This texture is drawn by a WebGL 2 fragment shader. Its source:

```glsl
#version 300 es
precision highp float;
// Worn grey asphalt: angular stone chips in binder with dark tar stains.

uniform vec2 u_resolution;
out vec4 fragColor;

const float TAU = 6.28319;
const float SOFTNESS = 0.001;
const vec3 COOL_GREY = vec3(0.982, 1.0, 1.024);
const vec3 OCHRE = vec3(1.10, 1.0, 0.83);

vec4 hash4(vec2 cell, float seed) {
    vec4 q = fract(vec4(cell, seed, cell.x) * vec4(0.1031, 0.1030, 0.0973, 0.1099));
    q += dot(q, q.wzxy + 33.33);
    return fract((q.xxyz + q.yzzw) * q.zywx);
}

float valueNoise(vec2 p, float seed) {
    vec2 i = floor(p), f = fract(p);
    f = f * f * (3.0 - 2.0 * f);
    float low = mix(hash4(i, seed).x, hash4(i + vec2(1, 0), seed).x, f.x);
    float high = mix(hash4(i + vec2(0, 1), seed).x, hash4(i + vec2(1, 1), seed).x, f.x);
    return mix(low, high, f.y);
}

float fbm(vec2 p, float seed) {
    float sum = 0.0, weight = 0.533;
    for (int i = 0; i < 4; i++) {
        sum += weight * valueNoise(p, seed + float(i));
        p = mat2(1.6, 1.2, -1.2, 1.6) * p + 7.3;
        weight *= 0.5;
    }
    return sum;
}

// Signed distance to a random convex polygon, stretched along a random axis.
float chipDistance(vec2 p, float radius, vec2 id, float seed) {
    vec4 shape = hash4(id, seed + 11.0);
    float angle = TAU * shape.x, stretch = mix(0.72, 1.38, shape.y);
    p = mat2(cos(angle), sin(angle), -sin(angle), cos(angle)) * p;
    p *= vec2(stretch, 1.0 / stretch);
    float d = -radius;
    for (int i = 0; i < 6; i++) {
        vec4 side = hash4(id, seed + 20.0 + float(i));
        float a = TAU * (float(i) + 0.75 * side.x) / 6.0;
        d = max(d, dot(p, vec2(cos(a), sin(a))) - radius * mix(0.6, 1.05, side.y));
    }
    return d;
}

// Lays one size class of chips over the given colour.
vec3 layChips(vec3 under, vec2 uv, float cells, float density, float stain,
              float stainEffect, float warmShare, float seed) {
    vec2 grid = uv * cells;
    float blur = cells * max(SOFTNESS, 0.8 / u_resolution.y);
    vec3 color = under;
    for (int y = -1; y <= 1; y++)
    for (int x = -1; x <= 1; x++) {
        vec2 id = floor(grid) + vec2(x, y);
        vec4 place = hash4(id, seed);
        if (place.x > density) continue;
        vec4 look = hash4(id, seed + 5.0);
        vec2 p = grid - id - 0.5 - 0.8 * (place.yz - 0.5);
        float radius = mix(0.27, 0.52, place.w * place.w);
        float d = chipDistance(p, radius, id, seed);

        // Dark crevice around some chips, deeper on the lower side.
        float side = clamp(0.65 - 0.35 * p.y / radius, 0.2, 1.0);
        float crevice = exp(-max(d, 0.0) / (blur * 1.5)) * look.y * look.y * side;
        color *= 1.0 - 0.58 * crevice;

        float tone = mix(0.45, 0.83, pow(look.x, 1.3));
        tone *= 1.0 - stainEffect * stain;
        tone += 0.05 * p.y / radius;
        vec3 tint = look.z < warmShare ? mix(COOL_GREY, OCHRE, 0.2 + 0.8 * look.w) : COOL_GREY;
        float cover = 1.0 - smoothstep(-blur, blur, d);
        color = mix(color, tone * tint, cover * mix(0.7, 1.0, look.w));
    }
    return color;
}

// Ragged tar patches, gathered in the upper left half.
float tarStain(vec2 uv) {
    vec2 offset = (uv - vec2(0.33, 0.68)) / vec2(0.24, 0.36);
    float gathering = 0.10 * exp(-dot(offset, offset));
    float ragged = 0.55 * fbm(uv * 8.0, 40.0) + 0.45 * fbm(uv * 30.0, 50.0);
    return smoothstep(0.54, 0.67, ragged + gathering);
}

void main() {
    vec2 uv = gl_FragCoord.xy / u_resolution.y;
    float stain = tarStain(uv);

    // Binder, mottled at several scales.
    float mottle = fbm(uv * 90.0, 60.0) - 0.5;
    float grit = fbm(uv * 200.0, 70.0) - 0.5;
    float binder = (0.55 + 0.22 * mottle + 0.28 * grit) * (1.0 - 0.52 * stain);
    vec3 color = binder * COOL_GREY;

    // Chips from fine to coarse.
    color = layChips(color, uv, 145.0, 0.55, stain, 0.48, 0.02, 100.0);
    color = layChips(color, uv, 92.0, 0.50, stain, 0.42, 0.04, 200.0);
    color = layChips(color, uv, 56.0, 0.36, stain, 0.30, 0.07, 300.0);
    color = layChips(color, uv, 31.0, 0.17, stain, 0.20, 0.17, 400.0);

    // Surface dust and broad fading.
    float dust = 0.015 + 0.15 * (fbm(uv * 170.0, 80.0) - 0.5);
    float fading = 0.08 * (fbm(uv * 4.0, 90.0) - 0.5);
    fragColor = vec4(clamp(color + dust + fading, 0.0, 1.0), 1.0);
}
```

- PROBLEM DESCRIPTION -
When a line in the material above includes the word "density", copy that line.

- ANSWER TO THE EXERCISE -
vec3 layChips(vec3 under, vec2 uv, float cells, float density, float stain,
        if (place.x > density) continue;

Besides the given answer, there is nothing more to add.